03 June – 29 July 2006

  • jpeg pt01, 2006, C-Print, gerahmt - framed. 245 x 186 cm - 96.5 x 73.2 in.. Edition 2/3
  • jpeg pt02, 2006, C-Print, gerahmt - framed. Edition 1 von 3 (Berlin). 247 x 186 cm - 97.2 x 73.2 in.. Edition 1/3
  • jpeg ts01, 2006, C-print, gerahmt (framed). 186 x 272 cm - 73.2 x 107.1 in.. Edition 1/3
  • jpeg wb01, 2006, C-print, gerahmt - framed. 188 x 282 cm - 73.2 x 111 in.. Edition 1/3
  • jpeg wf01, 2006, C-Print, gerahmt - framed. 256 x 186 cm - 100.1 x 73.2 in.. Edition 3
  • jpeg pt03, 2006, C-Print, gerahmt - framed. 245 x 186 cm - 96.5 x 73.2 in..

With his newest, once again large-format photographic pieces from the “jpeg”-series, Thomas Ruff has continued to pursue his noted interest in the mechanical production and processing of images. In so doing, Ruff experiments with the image-data-compression format known as jpeg, itself named after the “Joint Photographic Experts Group”, who developed this compression process in 1992. The jpeg-format is especially useful for the preparation and optimization of digital pictures for display on computer screens and transmission via the internet. To minimize the volume of data, all information is disposed of that computer monitors (working with comparatively lower resolutions) do not require for a faithful rendition of reality. Remaining image data are summarized into groups and then saved.

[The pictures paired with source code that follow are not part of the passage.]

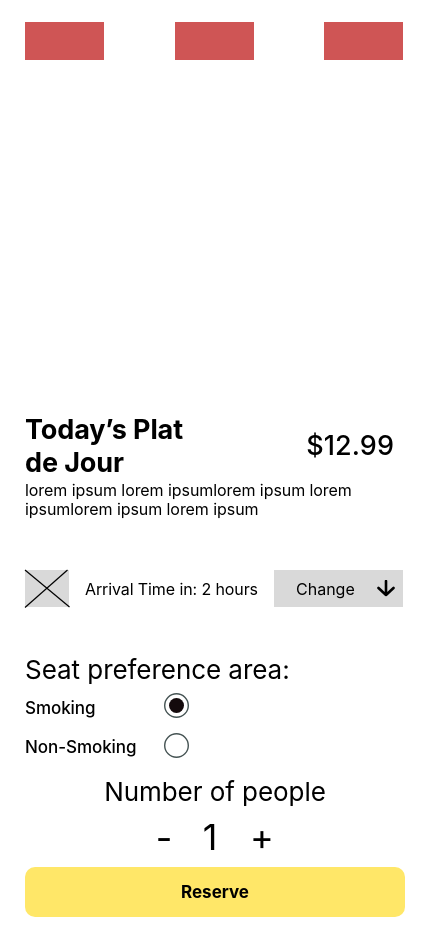
<!DOCTYPE html>
<html lang="en">
<head>
<meta charset="utf-8">
<title>Today’s Plat de Jour</title>
<style>
:root {
  --page: #ffffff;
  --ink: #000000;
  --tab: #cf5555;
  --panel: #d9d9d9;
  --action: #ffe768;
  --ring: #455353;
  --dot: #140a0c;
}
* { box-sizing: border-box; margin: 0; padding: 0; }
html, body { width: 428px; height: 926px; overflow: hidden; }
body {
  display: flex;
  flex-direction: column;
  padding: 22px 25px 0;
  background: var(--page);
  color: var(--ink);
  font: 400 16px/19px Inter, sans-serif;
}
body > * { flex-shrink: 0; }
a { color: inherit; text-decoration: none; }
svg { display: block; }
.tabs { display: flex; justify-content: space-between; width: 378px; height: 38px; }
.tab { width: 79px; background: var(--tab); }
.dish { margin-top: 353px; width: 378px; }
.dish-head { display: flex; justify-content: space-between; align-items: center; padding-right: 9px; }
h1 { font-size: 27px; line-height: 33px; font-weight: 700; letter-spacing: -0.12px; white-space: nowrap; }
.price { padding-bottom: 2px; font-size: 27px; line-height: 33px; letter-spacing: 0.1px; white-space: nowrap; font-weight: 500; }
.description { margin-top: 2px; letter-spacing: -0.07px; white-space: nowrap; }
.arrival { display: flex; align-items: center; width: 378px; height: 37px; margin-top: 51px; }
.thumb { width: 44px; height: 37px; background: var(--panel); }
.arrival p { margin-left: 16px; padding-top: 1px; letter-spacing: -0.1px; white-space: nowrap; }
.change {
  display: flex; justify-content: space-between; align-items: center;
  width: 129px; height: 37px; margin-left: auto; padding: 0 7px 0 22px;
  background: var(--panel);
}
.change span { padding-top: 1px; }
h2 { font-size: 26px; line-height: 32px; font-weight: 400; letter-spacing: -0.05px; white-space: nowrap; }
.seating { margin-top: 47px; }
.options { list-style: none; display: grid; gap: 14px; margin-top: 7px; }
.option { display: grid; grid-template-columns: 139px 26px; align-items: center; height: 26px; font-size: 17px; font-weight: 500; letter-spacing: -0.06px; white-space: nowrap; }
.option span { padding-top: 5px; }
.option + .option span { padding-top: 2px; }
.party { margin-top: 17px; width: 380px; display: flex; flex-direction: column; align-items: center; }
.stepper {
  display: grid; grid-template-columns: 40px 52px 52px; justify-items: center;
  width: 100%; height: 44px; margin-top: 7px; padding-left: 119px; font-size: 36px; line-height: 44px;
}
.fewer { padding-top: 1px; }
.reserve {
  display: flex; align-items: center; justify-content: center;
  width: 380px; height: 50px; margin-top: 8px;
  border-radius: 10px; background: var(--action); font-size: 17px; font-weight: 700;
}
</style>
</head>
<body>
  <nav class="tabs">
    <a class="tab" href="#" aria-label="First tab"></a>
    <a class="tab" href="#" aria-label="Second tab"></a>
    <a class="tab" href="#" aria-label="Third tab"></a>
  </nav>

  <section class="dish">
    <div class="dish-head">
      <h1>Today’s Plat<br>de Jour</h1>
      <p class="price">$12.99</p>
    </div>
    <p class="description">lorem ipsum lorem ipsumlorem ipsum lorem<br>ipsumlorem ipsum lorem ipsum</p>
  </section>

  <section class="arrival">
    <svg class="thumb" viewBox="0 0 44 37" role="img" aria-label="Icon placeholder" stroke="#000" stroke-width="1.2" overflow="visible">
      <line x1="0" y1="0" x2="44.5" y2="37"/>
      <line x1="0" y1="37.5" x2="42.5" y2="0"/>
    </svg>
    <p>Arrival Time in: 2 hours</p>
    <a class="change" href="#"><span>Change</span>
      <svg width="20" height="18" viewBox="0 0 20 18" fill="none" stroke="#000" stroke-width="2.6" stroke-linecap="round" stroke-linejoin="round" aria-hidden="true">
        <path d="M10 1V15M2.5 8L10 15L17.5 8"/>
      </svg>
    </a>
  </section>

  <section class="seating">
    <h2>Seat preference area:</h2>
    <ul class="options">
      <li class="option"><span>Smoking</span>
        <svg width="26" height="26" role="img" aria-label="Selected">
          <circle cx="12.5" cy="12.5" r="11.8" fill="none" stroke="var(--ring)" stroke-width="1.4"/>
          <circle cx="12.5" cy="12.5" r="7.5" fill="var(--dot)"/>
        </svg>
      </li>
      <li class="option"><span>Non-Smoking</span>
        <svg width="26" height="26" role="img" aria-label="Not selected">
          <circle cx="12.5" cy="12.5" r="11.8" fill="none" stroke="var(--ring)" stroke-width="1.4"/>
        </svg>
      </li>
    </ul>
  </section>

  <section class="party">
    <h2>Number of people</h2>
    <div class="stepper">
      <a class="fewer" href="#" aria-label="Fewer people">-</a>
      <span>1</span>
      <a href="#" aria-label="More people">+</a>
    </div>
  </section>

  <a class="reserve" href="#">Reserve</a>
</body>
</html>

Just as the computer, the human eye requires only a relatively small quantity of data points per image unit. What is necessary for recognition is added during interpretation by the visual center of the brain. In the jpegs-series, Ruff concentrates on this imprecision. When the images are enlarged by Ruff, the compression process (using raster graphics) results in visible pixel lines and the emergence of a chessboard pattern. In other words, the effects of compressing digital pictures and the resulting irretrievable information loss become apparent.

As was the case in earlier series, for example, “nudes” or “Substrate”, Ruff finds the motifs for his jpegs mostly on the internet. His selection from the image-world of our daily lives establishes an encyclopedic archive, a sort of picture dictionary of contemporary history. The use of found materials confers upon the group of images an objective, almost documentary character. Hence, the apparently objective illustration of what is real contrasts even more sharply with the manner in which it is represented. Appearance and content come undone, overlapping one another as incongruous levels. Decomposing images until they are unrecognizable, Ruff whittles away at their connection to reality. With skepticism as to their truth content, Ruff manipulates the pictures along with our perception. He discloses the degeneration of images surrounding us and, on a more general level, reveals how today´s image-processing media have culminated in our conditioned readiness to look upon barely decipherable and fuzzy images as especially indisputable and authentic.